→ **EXERCISE**: Looking at the entries, say how many lines contain the string "pixel". Offer nothing besides the number.

[[ RECORDS FOR THE TASK, beginning ]]

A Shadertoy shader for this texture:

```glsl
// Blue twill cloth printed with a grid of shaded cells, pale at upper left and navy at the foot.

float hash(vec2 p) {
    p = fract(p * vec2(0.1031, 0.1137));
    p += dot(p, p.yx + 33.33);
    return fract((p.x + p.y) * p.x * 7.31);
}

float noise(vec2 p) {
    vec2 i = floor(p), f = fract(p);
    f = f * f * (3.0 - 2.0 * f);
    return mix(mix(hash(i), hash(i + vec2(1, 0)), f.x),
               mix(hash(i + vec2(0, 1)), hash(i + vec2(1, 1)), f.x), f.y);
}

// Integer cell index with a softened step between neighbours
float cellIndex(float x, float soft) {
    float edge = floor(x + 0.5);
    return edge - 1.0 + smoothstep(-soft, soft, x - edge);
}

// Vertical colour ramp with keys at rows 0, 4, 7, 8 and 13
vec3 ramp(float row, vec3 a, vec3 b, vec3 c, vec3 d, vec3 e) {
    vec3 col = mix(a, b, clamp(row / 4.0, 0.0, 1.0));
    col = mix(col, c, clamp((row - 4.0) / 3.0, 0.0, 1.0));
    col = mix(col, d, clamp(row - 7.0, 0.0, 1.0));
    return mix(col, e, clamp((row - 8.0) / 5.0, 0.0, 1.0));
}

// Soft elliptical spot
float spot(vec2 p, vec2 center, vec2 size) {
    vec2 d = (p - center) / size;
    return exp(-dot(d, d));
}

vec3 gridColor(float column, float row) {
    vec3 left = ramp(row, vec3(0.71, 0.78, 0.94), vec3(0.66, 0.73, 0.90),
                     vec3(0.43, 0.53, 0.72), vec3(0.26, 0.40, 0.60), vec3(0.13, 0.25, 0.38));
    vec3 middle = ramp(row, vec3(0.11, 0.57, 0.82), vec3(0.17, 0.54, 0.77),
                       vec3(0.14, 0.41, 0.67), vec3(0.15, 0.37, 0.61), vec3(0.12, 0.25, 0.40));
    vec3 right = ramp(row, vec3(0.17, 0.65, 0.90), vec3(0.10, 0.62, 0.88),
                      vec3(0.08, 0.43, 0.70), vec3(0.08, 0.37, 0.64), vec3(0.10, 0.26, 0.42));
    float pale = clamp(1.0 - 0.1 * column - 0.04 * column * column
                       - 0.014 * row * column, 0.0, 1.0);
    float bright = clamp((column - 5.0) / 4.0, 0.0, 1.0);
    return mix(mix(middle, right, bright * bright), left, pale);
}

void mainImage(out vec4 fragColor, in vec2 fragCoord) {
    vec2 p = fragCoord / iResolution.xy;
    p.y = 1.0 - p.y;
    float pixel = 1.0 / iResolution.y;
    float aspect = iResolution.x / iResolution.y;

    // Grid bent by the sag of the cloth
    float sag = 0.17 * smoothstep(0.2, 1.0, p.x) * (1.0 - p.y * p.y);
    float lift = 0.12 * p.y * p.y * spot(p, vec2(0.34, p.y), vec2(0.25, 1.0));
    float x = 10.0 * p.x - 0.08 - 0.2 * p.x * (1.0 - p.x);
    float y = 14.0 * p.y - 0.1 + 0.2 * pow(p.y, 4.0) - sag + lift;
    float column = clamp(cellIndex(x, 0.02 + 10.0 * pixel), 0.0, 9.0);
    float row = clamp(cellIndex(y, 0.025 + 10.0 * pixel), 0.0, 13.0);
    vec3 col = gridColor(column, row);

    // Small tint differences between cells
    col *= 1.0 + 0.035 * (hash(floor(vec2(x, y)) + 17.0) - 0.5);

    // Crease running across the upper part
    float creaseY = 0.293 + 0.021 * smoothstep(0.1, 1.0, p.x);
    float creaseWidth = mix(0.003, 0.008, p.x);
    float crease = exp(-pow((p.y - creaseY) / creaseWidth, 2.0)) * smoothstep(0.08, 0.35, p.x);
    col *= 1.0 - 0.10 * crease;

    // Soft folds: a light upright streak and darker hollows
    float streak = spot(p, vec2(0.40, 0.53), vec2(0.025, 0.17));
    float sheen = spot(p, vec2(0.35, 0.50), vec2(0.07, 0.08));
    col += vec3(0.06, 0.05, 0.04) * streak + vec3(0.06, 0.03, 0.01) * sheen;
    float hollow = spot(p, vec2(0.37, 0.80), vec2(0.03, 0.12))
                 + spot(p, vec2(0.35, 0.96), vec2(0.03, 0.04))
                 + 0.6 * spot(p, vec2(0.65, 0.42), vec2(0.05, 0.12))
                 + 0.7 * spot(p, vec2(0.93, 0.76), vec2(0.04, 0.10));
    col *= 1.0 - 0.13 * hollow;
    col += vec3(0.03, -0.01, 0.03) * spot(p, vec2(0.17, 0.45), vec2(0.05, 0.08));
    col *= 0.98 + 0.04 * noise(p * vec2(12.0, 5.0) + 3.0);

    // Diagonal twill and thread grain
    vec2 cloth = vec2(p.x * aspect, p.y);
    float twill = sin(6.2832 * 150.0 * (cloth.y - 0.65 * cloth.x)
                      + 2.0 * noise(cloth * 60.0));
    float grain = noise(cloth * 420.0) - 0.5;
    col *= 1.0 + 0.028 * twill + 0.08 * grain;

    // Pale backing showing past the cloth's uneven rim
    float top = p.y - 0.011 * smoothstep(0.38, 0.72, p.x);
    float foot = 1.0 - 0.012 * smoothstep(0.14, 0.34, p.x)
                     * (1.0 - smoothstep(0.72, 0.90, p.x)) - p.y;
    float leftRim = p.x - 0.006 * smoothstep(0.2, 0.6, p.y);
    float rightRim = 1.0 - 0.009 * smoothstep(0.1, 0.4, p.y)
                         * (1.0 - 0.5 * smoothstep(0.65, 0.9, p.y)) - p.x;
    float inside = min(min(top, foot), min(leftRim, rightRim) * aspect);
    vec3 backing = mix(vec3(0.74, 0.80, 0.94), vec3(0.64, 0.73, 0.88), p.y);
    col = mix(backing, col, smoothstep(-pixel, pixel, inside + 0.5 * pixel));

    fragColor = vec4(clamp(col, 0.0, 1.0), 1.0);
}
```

[[ RECORDS FOR THE TASK, end ]]

→ **ANSWER BOX**: 4